"""
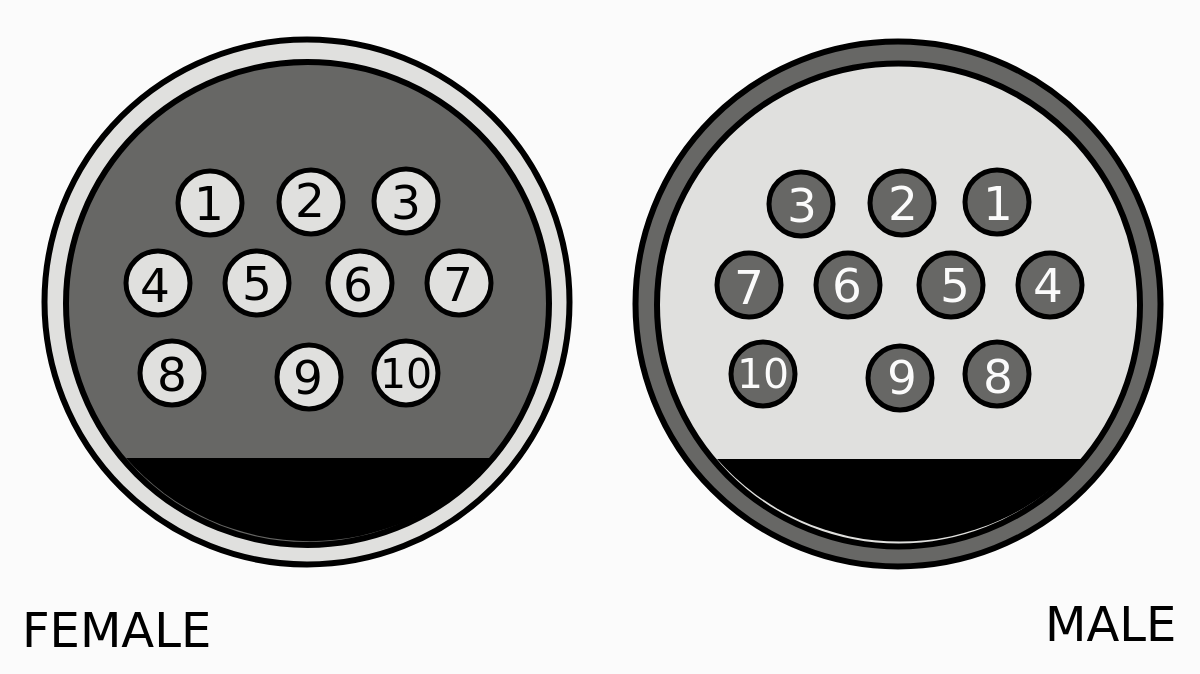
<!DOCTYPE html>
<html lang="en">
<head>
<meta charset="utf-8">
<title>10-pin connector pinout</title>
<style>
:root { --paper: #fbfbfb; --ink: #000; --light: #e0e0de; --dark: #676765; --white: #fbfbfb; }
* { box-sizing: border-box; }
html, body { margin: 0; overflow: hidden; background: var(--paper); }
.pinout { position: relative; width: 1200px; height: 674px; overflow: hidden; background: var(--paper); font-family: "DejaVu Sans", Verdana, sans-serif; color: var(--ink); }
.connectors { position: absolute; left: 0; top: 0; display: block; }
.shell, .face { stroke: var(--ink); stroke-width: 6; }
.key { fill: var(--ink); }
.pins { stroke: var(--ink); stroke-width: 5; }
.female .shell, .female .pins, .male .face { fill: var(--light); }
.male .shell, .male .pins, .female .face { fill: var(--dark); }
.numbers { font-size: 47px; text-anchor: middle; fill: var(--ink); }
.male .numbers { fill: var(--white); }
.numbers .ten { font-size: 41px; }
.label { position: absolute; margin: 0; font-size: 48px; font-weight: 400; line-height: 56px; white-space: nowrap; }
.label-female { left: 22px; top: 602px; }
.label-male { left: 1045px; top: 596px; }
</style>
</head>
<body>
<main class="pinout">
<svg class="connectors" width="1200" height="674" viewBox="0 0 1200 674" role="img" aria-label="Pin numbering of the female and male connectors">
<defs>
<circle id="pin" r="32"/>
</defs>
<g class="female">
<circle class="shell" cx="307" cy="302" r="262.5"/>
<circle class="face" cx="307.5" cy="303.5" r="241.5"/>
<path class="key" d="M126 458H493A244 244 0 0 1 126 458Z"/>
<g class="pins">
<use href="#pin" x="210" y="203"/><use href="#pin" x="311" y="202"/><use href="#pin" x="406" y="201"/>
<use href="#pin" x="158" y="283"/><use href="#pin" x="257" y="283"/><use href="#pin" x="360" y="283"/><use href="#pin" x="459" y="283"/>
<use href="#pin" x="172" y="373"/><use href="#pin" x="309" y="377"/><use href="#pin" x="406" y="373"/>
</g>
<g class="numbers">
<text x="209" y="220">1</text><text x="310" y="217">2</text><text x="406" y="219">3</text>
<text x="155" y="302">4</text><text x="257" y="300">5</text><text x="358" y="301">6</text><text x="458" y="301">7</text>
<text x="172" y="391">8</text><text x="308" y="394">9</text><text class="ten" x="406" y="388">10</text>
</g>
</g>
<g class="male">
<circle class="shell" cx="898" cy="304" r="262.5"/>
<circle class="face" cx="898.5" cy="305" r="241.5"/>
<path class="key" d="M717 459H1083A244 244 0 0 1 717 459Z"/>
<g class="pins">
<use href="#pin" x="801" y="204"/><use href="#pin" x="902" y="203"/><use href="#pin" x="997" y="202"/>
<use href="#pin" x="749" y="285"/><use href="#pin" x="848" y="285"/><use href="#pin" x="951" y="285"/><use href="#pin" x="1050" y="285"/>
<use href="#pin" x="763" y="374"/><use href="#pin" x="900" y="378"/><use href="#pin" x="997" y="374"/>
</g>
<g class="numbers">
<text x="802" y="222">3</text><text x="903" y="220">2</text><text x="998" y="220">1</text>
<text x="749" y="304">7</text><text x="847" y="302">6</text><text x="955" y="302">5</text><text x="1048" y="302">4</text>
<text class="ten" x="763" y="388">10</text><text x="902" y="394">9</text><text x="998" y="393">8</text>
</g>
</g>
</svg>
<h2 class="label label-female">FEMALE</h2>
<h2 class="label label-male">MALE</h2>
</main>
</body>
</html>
"""
◆ **Exercise aim**
Check every line above for the string "overflow", and copy the ones that have it.

◆ **Finished task**
html, body { margin: 0; overflow: hidden; background: var(--paper); }
.pinout { position: relative; width: 1200px; height: 674px; overflow: hidden; background: var(--paper); font-family: "DejaVu Sans", Verdana, sans-serif; color: var(--ink); }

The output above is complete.